If countries and organizations could have shared resources and approaches in real time so freely back in the early 1980s, would the HIV response have been more effective? We’ll never know.

But we do know that in today’s world of interconnectivity, we have that luxury and need to use it.

Ebola Resources for Health Workers and the Ebola Communication Network are both designed to quickly connect users to vetted, high-quality resources that they can adapt to different contexts and audiences.

Health workers especially need reliable, real-time information amid global epidemics, and they need it quickly and concisely.

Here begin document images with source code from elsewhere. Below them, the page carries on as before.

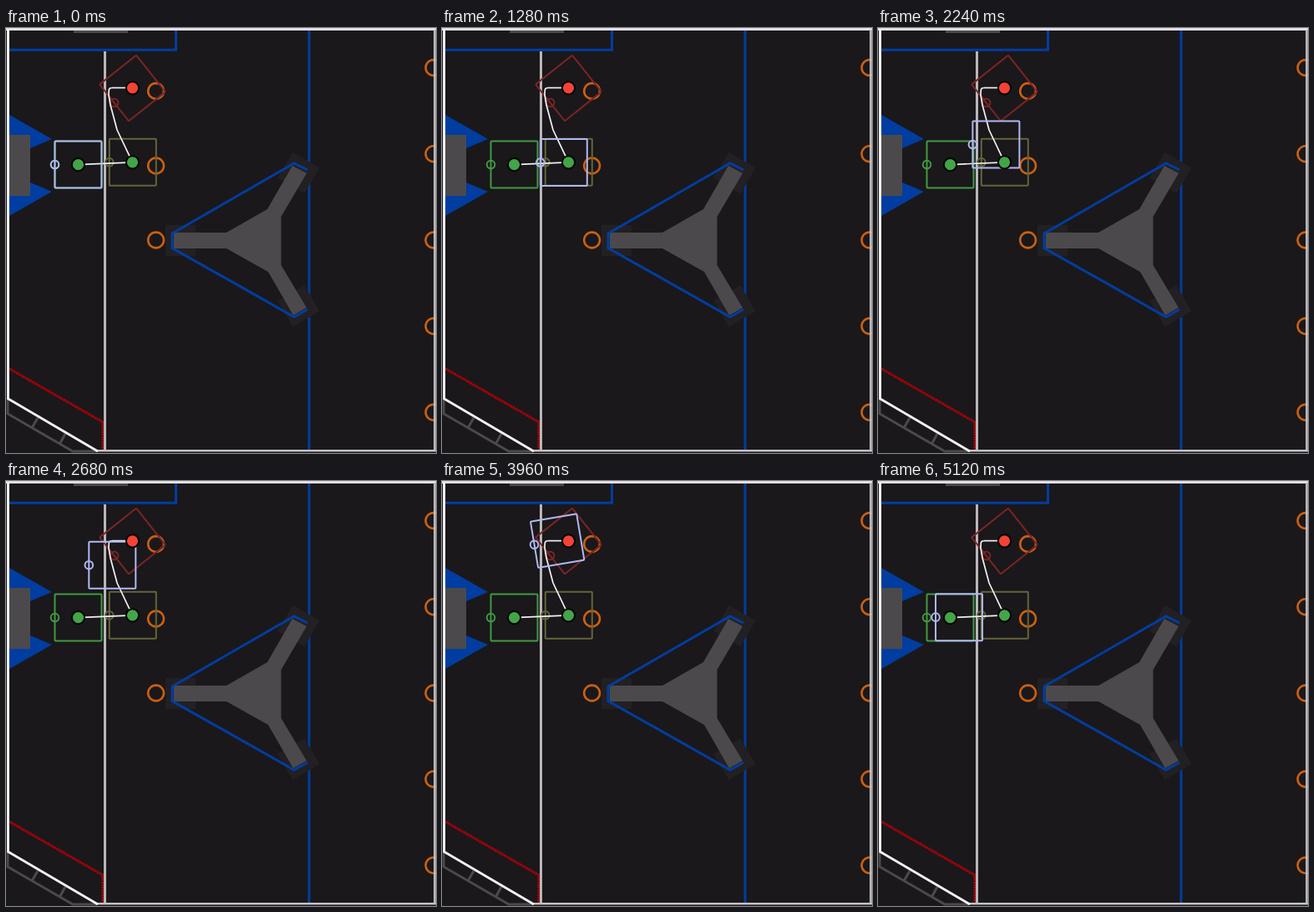
Write an HTML page that moves like this. It is 515x509 px and loops after 5160 ms.

```html
<!DOCTYPE html>
<html lang="en">
<head>
<meta charset="utf-8">
<title>Robot path</title>
<style>
  html, body { margin: 0; width: 100%; height: 100%; overflow: hidden; background: #1a181b; }
  svg { display: block; width: 515px; height: 509px; fill: none; }
  .blue { stroke: #003da0; stroke-width: 3; }
  .gray { fill: #4b494b; }
  .ring { stroke: #cc6010; stroke-width: 2.6; }
  .patch { fill: #222023; }
  .bot { stroke: var(--c); stroke-width: 2; stroke-linejoin: round; }
  .bot circle { fill: var(--d, var(--c)); stroke: #141316; stroke-width: 1; }
  .point { stroke: #050505; stroke-width: 2; }
  .trail { stroke: #f2f0f2; stroke-width: 1.7; stroke-linejoin: round; }
</style>
</head>
<body>
<svg viewBox="0 0 515 509">
  <defs>
    <g id="body">
      <rect x="-28" y="-28" width="56" height="56" rx="1"/>
      <circle cx="-28" r="4.8"/>
    </g>
    <rect id="pad" x="-18" y="-18.5" width="36" height="37"/>
  </defs>

  <!-- field -->
  <path d="M2 444V462L80 507H108M38 467L31 479M71 486L65 497" stroke="#4b494b" stroke-width="3"/>
  <path d="M4 408L116 472V505" stroke="#a80008" stroke-width="3" stroke-dasharray="2.5 .6"/>
  <path d="M118.5 28V505" stroke="#b8b6b8" stroke-width="3"/>
  <path class="gray" d="M81 3H146V6H81ZM4 128H29V201H4Z"/>
  <path fill="#003da0" d="M4 104L55 133L29 144V128H4ZM4 225L55 196L29 185V201H4Z"/>
  <path class="blue" d="M4 26.3H203.5V3M363 3V505"/>
  <g class="patch">
    <use href="#pad" x="209" y="254.5"/>
    <use href="#pad" transform="translate(350.5 173.5) rotate(-60)"/>
    <use href="#pad" transform="translate(350.5 333) rotate(60)"/>
  </g>
  <path class="gray" d="M201 245H264L313 217L343 165L360 174L329.5 226V284L360 335L344 344L314 292L264 264H201Z"/>
  <path class="blue" d="M361 170L345 162L199 246V263.5L345 346L361 337"/>
  <g id="rings" class="ring"></g>
  <path d="M0 1.5H515" stroke="#e2e0e2" stroke-width="3"/>
  <path d="M513.5 2V507M108 506.3H515" stroke="#c4c2c4" stroke-width="2.6"/>
  <path d="M2.5 2V444L110 507" stroke="#f2f0f2" stroke-width="3"/>

  <!-- waypoints -->
  <g class="bot" style="--c:#7a2524;--d:#c0352e" transform="translate(151.5 72) rotate(-38.5)"><use href="#body"/></g>
  <g class="bot" style="--c:#62653a;--d:#77734c" transform="translate(151.8 160.8)"><use href="#body"/></g>
  <g class="bot" style="--c:#409a42" transform="translate(86.5 163.6)"><use href="#body"/></g>

  <path class="trail" id="leg1" d="M86.5 163.6L151.5 160.8"/>
  <path class="trail" id="leg2" d="M151.5 160.8L133 122L125 92L123 80L123.3 74L124.3 72.2L126.5 71.6"/>
  <path class="trail" id="leg3" d="M126.5 71.6H151.5"/>

  <g class="bot" id="robot" style="--c:#b0b8f2"><use href="#body"/></g>

  <g class="point">
    <circle cx="86.5" cy="163.6" r="7.6" fill="#43a547"/>
    <circle cx="151.5" cy="160.8" r="7.6" fill="#43a547"/>
    <circle cx="151.5" cy="71.8" r="7.6" fill="#f44336"/>
  </g>
</svg>
<script>
  const LOOP = 5160, REPLAY = 4660;
  const $ = id => document.getElementById(id);

  const ring = (x, y) => `<circle cx="${x}" cy="${y}" r="9.4"/>`;
  $('rings').innerHTML =
    [75.5, 165, 254].map(y => ring(179.6, y)).join('') +
    [47.5, 150.7, 254, 357, 460.3].map(y => ring(512, y)).join('');

  const legs = [
    { path: $('leg1'), from: 0, to: 1620, turn: 0 },
    { path: $('leg2'), from: 1620, to: 3400, turn: 0 },
    { path: $('leg3'), from: 3400, to: 4560, turn: -20.3 }
  ];

  // constant acceleration, then equal braking
  const ease = p => p < 0.5 ? 2 * p * p : 1 - 2 * (1 - p) ** 2;

  function draw(now) {
    const t = now % LOOP % REPLAY;
    const leg = legs.find(l => t < l.to) || legs[2];
    const k = ease(Math.min(1, (t - leg.from) / (leg.to - leg.from)));
    const p = leg.path.getPointAtLength(k * leg.path.getTotalLength());
    $('robot').setAttribute('transform', `translate(${p.x} ${p.y}) rotate(${k * leg.turn})`);
  }

  const start = performance.now();
  function tick() {
    draw(performance.now() - start);
    requestAnimationFrame(tick);
  }
  tick();
</script>
</body>
</html>
```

Mobile platforms such as mHero can improve two-way communication between health workers and government officials and make a huge difference right now during outbreak.

These same platforms can also be used to target messages about sustaining HIV and other services now and into the future.

Closing the Gap

Just like with HIV, stigma and fear around Ebola are fueling misinformation that cannot be overcome without champions of accurate knowledge.

Unlike in the early days of the HIV epidemic, Ebola is happening in a world of unprecedented, instant, real-time connectivity. Many organizations have come together from around the world to share what’s working, what’s not, and their expertise with others who can use it.

In a time of such rapid information exchange, we must also take the time to evaluate and share what we’re learning with each other along the way.

The wrong approaches can, at best, waste time—and at worst, lives.

The right information delivered effectively can empower people everywhere to overcome fear and access the services they need—closing the gap between those who need treatment and those who have it.

The wrong approaches can, at best, waste time—and at worst, lives.

Before it’s over, Ebola will disrupt the health of many HIV-positive individuals. But HIV taught us a few things about how to contain outbreaks, even if it is a challenge. Today we know how to spread accurate information. We know how to reduce stigma. And we know how to put people first and empower everyone to be part of the solution to end both Ebola and HIV.

Together, we can do better than identify the gap. We can close the gap.